But downgrades global rate to 2.4%
The World Bank Group is keeping the 6.4 percent gross domestic product (GDP) growth it had forecast for the Philippines this year while revising that for global growth downward to 2.4 percent. It also suggested that the growth rate in the East Asia and Pacific region will also slow down to 6.3 percent.
Among Association of Southeast Asian Nations economies, the World Bank is of the view that the Philippines and Vietnam have the strongest growth prospects.
These projections and views are in its new Global Economic Prospects (GEP) report launched this month.
The bank’s projection for the Philippines is below the government’s 6.8 to 7.8 target but well above the 5.8 percent growth achieved in 2015.
“In the Philippines, growth is projected to firm to 6.4 percent in 2016, with an accelerated implementation of public-private partnership projects and strong domestic demand,” it said.
The country benefits from diversified export markets and low global commodity prices, the report said.
The report also notes that economic growth in China is expected to ease to 6.7 percent, as projected in January, while growth in the region excluding China is projected at 4.8 percent, unchanged from 2015.
Rising investment in several large economies (Indonesia, Malaysia, Thailand), and strong consumption supported by low commodity prices (Thailand, the Philippines, Vietnam), the report said is expected to support growth in the region.
The report also said that commodity exporting emerging market and developing
economies have struggled to adapt to lower prices for oil and other key commodities, and this accounts for half of the downward revision.
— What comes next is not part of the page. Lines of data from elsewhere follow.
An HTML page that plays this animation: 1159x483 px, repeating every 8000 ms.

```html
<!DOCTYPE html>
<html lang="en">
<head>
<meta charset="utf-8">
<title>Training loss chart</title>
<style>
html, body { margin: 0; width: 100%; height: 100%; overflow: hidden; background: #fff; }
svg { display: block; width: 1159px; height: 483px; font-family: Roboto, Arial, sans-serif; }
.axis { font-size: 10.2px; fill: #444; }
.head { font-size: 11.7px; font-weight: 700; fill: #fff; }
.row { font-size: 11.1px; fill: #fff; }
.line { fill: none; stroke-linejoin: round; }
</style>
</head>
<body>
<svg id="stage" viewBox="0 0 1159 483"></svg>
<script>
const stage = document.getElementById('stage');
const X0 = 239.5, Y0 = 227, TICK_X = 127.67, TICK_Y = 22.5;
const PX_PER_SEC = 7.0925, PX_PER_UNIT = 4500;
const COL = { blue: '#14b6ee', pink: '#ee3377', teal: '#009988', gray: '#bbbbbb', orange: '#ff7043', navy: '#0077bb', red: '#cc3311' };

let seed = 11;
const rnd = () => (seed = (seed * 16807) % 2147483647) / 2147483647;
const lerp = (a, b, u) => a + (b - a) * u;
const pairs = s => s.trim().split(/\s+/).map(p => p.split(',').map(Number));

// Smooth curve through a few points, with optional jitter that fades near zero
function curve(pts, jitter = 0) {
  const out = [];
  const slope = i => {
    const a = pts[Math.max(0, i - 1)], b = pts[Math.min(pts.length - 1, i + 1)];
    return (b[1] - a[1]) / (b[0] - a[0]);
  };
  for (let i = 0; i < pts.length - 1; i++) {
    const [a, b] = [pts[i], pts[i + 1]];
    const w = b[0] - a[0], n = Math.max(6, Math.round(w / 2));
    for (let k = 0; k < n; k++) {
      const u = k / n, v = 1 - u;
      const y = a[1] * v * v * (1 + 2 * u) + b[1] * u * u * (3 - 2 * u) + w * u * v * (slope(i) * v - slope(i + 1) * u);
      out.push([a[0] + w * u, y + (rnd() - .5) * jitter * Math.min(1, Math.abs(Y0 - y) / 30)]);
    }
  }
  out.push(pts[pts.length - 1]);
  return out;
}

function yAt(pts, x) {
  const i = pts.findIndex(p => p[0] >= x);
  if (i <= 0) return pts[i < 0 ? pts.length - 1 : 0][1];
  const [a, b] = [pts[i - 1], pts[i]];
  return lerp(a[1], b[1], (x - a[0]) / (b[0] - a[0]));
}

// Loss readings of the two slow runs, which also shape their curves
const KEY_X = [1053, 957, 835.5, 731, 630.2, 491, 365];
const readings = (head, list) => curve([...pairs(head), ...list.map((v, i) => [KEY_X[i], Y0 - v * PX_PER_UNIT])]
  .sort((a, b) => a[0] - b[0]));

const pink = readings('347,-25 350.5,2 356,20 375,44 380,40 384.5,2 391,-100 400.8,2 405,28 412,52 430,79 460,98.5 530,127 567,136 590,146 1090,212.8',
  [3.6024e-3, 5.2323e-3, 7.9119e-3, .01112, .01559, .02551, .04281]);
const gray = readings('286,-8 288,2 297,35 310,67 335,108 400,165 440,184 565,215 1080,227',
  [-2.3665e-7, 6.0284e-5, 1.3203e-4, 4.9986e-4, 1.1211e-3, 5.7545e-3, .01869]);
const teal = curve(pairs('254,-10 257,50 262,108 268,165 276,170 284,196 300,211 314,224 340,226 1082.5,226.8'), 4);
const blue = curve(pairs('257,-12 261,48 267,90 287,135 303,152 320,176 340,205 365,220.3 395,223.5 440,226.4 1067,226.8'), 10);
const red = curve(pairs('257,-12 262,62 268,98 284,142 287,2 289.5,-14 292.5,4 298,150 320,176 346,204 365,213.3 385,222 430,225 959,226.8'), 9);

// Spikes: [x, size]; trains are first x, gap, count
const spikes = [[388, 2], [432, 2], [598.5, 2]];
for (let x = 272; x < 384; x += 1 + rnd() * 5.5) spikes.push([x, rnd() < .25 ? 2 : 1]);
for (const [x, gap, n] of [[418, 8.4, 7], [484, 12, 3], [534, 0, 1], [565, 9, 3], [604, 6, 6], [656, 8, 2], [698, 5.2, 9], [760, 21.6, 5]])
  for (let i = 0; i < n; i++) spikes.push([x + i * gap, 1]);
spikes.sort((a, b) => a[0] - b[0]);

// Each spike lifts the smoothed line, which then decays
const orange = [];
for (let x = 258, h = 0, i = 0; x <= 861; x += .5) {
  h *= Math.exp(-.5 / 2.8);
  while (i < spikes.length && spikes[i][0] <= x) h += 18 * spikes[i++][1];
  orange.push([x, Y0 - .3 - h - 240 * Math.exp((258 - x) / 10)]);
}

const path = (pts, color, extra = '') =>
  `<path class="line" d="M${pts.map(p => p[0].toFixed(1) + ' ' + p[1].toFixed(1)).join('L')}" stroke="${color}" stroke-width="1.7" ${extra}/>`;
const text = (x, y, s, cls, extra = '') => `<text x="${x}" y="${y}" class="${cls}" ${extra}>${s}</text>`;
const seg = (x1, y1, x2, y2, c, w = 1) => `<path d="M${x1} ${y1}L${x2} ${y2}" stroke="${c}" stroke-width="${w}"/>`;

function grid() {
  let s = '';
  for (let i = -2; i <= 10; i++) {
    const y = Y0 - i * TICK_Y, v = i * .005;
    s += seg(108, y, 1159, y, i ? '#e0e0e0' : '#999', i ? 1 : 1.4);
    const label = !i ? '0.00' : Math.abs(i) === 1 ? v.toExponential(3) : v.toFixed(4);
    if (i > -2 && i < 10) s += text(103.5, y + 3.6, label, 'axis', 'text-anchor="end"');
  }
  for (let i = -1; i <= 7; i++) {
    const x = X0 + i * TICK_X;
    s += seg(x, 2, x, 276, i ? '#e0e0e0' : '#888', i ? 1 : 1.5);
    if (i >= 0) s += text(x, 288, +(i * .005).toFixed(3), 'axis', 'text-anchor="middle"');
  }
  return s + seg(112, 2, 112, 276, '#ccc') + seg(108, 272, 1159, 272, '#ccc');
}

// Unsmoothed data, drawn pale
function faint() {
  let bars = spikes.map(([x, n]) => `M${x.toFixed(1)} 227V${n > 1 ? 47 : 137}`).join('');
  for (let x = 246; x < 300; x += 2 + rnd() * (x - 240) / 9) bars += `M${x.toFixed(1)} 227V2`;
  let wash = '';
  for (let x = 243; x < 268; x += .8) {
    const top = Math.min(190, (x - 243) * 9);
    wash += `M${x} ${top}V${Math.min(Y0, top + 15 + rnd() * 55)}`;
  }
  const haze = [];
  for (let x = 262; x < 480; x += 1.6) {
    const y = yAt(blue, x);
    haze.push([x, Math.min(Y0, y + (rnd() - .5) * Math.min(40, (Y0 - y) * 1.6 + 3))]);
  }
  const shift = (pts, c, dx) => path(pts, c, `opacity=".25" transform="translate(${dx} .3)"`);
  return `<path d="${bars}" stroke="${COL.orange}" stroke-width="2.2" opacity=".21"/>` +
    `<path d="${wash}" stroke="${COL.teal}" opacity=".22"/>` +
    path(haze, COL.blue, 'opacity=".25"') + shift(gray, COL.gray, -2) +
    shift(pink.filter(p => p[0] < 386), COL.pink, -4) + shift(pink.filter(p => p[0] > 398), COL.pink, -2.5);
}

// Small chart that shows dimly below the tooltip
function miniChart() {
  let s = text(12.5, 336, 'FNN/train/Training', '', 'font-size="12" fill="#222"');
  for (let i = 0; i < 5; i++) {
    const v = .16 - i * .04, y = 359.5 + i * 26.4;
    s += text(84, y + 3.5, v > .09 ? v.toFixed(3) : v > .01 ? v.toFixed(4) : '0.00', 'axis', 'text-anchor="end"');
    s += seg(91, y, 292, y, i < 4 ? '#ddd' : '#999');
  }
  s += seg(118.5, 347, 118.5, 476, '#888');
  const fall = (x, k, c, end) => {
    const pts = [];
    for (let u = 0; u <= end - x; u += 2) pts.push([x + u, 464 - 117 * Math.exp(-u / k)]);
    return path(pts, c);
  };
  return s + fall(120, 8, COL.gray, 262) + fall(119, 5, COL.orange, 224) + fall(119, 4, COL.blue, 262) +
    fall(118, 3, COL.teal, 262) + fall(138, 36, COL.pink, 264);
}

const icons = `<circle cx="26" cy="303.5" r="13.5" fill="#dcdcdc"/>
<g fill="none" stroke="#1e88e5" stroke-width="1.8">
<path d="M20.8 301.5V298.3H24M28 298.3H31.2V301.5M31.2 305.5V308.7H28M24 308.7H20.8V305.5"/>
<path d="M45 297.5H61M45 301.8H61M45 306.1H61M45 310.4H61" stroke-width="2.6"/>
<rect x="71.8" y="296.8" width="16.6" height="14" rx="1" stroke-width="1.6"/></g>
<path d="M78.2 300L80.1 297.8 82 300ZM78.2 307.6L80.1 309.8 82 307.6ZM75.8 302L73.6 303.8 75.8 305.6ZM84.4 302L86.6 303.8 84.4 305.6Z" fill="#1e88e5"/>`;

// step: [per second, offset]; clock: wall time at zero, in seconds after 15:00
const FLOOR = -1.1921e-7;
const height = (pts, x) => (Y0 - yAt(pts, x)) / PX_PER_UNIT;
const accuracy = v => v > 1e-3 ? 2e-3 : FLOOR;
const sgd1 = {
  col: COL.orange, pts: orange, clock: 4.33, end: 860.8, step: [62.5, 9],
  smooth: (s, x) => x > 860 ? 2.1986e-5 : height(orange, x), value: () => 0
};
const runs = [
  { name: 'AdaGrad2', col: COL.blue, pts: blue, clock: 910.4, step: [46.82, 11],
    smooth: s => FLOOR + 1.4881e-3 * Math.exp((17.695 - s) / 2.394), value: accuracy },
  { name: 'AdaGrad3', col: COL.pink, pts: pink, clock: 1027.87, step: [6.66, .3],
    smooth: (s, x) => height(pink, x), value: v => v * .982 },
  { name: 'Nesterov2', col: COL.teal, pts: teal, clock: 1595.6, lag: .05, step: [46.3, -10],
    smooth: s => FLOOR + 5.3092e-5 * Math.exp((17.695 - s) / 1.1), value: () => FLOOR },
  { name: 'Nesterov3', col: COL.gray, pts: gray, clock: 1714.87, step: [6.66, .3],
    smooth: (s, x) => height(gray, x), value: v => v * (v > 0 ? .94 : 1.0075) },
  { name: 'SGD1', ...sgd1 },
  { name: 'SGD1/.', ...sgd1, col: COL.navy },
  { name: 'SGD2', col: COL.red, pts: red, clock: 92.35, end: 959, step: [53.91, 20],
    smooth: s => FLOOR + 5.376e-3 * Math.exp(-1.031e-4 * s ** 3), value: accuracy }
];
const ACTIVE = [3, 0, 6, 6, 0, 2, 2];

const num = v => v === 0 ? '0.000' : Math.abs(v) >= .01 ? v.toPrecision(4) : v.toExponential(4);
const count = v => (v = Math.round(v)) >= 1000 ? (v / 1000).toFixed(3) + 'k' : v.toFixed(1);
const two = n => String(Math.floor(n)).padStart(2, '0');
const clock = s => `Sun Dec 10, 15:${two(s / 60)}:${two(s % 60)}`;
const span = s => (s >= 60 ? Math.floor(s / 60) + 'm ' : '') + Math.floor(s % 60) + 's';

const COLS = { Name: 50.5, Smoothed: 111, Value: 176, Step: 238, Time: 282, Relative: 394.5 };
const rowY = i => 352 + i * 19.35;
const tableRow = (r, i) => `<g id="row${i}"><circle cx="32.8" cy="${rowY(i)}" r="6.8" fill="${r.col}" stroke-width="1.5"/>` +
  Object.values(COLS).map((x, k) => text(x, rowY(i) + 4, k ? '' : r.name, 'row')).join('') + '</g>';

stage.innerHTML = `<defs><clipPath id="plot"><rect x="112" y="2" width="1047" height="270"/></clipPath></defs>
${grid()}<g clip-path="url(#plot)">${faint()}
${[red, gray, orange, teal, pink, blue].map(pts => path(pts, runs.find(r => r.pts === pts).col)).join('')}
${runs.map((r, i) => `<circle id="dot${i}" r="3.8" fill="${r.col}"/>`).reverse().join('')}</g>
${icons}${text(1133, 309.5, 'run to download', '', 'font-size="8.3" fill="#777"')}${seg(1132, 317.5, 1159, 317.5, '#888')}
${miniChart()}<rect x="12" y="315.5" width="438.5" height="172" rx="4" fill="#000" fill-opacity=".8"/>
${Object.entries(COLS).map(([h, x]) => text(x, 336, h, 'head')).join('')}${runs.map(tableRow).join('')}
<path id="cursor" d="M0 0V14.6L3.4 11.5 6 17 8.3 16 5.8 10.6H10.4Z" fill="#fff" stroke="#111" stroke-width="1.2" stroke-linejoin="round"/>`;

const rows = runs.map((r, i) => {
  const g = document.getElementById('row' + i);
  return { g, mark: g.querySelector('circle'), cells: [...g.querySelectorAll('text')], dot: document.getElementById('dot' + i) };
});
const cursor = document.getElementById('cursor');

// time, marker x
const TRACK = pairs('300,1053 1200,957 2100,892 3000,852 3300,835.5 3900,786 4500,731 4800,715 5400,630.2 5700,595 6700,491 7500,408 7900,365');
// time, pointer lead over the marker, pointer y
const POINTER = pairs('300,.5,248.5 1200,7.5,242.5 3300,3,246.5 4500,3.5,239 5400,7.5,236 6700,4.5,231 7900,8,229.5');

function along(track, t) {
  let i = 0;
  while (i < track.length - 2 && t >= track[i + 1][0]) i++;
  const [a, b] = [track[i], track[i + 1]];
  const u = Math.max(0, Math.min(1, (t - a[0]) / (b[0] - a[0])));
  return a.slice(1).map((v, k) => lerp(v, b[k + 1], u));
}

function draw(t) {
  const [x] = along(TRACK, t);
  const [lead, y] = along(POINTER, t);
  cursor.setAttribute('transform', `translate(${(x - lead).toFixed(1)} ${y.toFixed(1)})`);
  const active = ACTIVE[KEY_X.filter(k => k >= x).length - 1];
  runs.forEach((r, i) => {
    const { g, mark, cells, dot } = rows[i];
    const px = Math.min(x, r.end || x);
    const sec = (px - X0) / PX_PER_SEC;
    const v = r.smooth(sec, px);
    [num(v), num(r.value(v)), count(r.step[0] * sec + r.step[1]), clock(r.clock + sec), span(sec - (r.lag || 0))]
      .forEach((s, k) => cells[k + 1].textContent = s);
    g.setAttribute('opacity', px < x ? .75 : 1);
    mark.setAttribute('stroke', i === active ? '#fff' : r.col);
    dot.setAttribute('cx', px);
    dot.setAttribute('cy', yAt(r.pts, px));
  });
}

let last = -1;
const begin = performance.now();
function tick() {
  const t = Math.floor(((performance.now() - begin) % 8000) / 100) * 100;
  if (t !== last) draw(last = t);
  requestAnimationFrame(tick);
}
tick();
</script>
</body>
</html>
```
Growth in these economies is projected to advance at a meager 0.4 percent pace this year, a downward revision of 1.2 percentage points from the January outlook, it said.
“This sluggish growth underscores why it’s critically important for countries to pursue policies that will boost economic growth and improve the lives of those living in extreme poverty,” said WB Group President Jim Yong Kim.
“Economic growth remains the most important driver of poverty reduction, and that’s why we’re very concerned that growth is slowing sharply in commodity-exporting developing countries due to depressed commodity prices,” he added.